  2. ^ John Wilds (September 14, 1937). "Josh Cody Builds For Next Season". The Evening Independent. 
  3. ^ Buddy Martin. The Boys from Old Florida:Inside Gator Nation. p. 23. 
  4. ^ Jim Folsom (August 5, 2014). "Athletes Who Played Their Part in WWII". 
  5. ^ Bernard Kahn. "U. of Florida Alumni Create W. Mayberry Scholarship". Daytona Beach Morning Journal. 
  6. ^ a b c Joe Williams. "Marine Corps League hosts 'Fallen Heroes' author". 
  7. ^ a b c "Norm Carlson Looks Back". 
  8. ^ Ernie Couch. SEC Football Trivia. p. 51. 
  9. ^ a b c High Scorer Missing. Sigma Phi Epsilon Journal. February 1944. pp. 146–147. 
  10. ^ a b c d 2014 Florida Football Media Guide, University Athletic Association, Gainesville, Florida, pp. 87, 103, 106, 115, 158, 180 (2014). Retrieved May 28, 2015.

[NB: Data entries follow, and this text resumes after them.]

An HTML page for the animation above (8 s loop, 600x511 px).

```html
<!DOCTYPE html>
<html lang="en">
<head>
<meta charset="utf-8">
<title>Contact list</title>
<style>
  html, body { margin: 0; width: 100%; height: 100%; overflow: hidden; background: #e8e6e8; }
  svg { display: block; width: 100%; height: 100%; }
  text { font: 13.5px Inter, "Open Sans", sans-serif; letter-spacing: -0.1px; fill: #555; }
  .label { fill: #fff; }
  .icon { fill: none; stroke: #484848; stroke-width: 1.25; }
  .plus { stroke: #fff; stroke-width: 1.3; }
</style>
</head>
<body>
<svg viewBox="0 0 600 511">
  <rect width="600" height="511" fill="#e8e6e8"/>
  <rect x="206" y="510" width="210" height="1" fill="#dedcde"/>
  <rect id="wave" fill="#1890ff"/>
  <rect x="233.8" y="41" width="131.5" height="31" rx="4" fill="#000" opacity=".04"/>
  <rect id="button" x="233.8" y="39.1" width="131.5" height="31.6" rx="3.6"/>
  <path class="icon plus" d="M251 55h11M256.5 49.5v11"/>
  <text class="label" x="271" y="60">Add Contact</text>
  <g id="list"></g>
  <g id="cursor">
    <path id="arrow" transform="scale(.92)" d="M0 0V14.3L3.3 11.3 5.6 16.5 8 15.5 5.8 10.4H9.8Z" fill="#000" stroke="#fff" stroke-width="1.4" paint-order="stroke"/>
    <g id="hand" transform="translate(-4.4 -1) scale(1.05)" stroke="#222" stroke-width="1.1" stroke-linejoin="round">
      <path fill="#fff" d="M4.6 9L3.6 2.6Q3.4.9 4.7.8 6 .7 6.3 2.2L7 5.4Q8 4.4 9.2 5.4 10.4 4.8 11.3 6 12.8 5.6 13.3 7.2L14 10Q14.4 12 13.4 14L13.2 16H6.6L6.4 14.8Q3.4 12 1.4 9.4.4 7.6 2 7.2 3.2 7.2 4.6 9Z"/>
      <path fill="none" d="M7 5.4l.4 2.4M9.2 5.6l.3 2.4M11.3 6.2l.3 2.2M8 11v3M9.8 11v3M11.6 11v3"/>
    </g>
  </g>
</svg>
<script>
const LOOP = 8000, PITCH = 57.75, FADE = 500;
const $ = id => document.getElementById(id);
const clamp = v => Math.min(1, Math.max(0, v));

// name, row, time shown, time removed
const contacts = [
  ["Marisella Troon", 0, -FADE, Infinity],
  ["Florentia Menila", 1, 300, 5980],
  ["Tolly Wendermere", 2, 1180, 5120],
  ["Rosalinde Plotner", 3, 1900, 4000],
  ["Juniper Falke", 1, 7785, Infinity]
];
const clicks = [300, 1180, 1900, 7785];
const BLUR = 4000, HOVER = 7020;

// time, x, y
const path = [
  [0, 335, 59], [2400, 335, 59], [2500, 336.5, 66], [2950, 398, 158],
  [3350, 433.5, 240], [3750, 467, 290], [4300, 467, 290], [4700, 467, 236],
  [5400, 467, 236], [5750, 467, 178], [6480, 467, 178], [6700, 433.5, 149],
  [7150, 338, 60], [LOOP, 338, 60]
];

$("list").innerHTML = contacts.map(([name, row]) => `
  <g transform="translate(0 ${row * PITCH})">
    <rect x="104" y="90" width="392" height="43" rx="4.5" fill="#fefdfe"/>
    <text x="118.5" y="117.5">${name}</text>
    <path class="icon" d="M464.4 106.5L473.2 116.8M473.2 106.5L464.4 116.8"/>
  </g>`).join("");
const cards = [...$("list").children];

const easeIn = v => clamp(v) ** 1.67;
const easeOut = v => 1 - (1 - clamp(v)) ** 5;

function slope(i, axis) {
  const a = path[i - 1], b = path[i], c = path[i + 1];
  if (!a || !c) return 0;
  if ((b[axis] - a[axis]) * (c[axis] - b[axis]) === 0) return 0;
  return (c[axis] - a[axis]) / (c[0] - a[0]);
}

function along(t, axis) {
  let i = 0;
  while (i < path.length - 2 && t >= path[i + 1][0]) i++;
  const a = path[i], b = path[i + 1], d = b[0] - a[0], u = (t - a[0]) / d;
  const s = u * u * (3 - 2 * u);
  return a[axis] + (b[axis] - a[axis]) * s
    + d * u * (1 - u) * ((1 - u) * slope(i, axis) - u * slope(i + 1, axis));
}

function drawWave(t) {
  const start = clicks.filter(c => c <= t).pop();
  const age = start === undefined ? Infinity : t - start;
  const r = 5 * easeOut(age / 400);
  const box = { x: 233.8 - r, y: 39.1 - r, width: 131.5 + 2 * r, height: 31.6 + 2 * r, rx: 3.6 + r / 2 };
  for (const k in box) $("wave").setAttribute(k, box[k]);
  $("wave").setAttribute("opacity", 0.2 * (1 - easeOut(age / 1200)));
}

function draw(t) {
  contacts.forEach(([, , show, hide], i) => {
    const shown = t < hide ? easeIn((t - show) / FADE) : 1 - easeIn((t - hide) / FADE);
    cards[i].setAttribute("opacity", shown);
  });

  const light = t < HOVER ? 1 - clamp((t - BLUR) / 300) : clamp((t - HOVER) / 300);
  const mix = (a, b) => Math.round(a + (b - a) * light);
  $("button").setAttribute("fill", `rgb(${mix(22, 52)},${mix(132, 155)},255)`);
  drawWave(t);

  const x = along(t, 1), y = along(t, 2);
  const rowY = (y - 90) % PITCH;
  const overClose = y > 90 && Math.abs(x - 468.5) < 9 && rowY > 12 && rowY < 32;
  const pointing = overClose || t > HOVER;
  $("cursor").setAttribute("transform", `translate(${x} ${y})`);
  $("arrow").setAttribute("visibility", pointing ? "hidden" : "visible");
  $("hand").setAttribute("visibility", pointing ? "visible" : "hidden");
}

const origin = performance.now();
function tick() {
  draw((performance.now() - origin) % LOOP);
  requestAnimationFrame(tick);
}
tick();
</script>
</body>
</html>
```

  11. ^ Henry McLemore (October 19, 1937). "Southern Football Notes By Scout Henry McLemore of UP". Dunkirk Evening Observer. p. 15. Retrieved May 28, 2015 – via  open access publication - free to read
  12. ^ Maxwell Stiles (February 1938). "The 1937 All-Sig Ep Football Team". Sigma Phi Epsilon Journal: 192–195. 
  13. ^ Eddie Brietz (October 22, 1937). "Birdseye View of Sports Events". Kingston Daily Freeman. p. 18. Retrieved May 28, 2015 – via  open access publication - free to read
  14. ^ Frank S. Wright (October 19, 1937). "Writers, Coaches Praise Mayberry, Gator Captain, As All-American Material". Sarasota Herald-Tribune. 
  15. ^ "Versatility, Great Power Represented". The Monroe News-Star. December 3, 1937. p. 10. Retrieved May 26, 2015 – via  open access publication - free to read
  16. ^ Marty Cohen (1995). Gator Tales. p. 31. 
  17. ^ "Florida Beaten By Temple Club On Extra Point". The Evening News. October 9, 1937. p. 13. Retrieved May 29, 2015 – via  open access publication - free to read
  18. ^ a b "Tiger Mayberry May Play With Cleveland Rams". Sarasota Herald-Tribune. December 11, 1937. 
  19. ^ a b Bruce Gamble (2013). Target: Rabaul: The Allied Siege of Japan's Most Infamous Stronghold. pp. 421–422. 
  20. ^ "Walter Mayberry of Football Fame Listed As Missing". Sarasota Herald-Tribune. September 7, 1943. 
  21. ^ "Walt Mayberry, Ex-Gator Grid Star Missing". St. Petersburg Times. September 10, 1943. 
  22. ^ "Ex-Gridster Missing". Marine Corps Chevron 3 (39). September 30, 1944. 
  23. ^ Robbie Andreu. "No. 39 Walter Mayberry".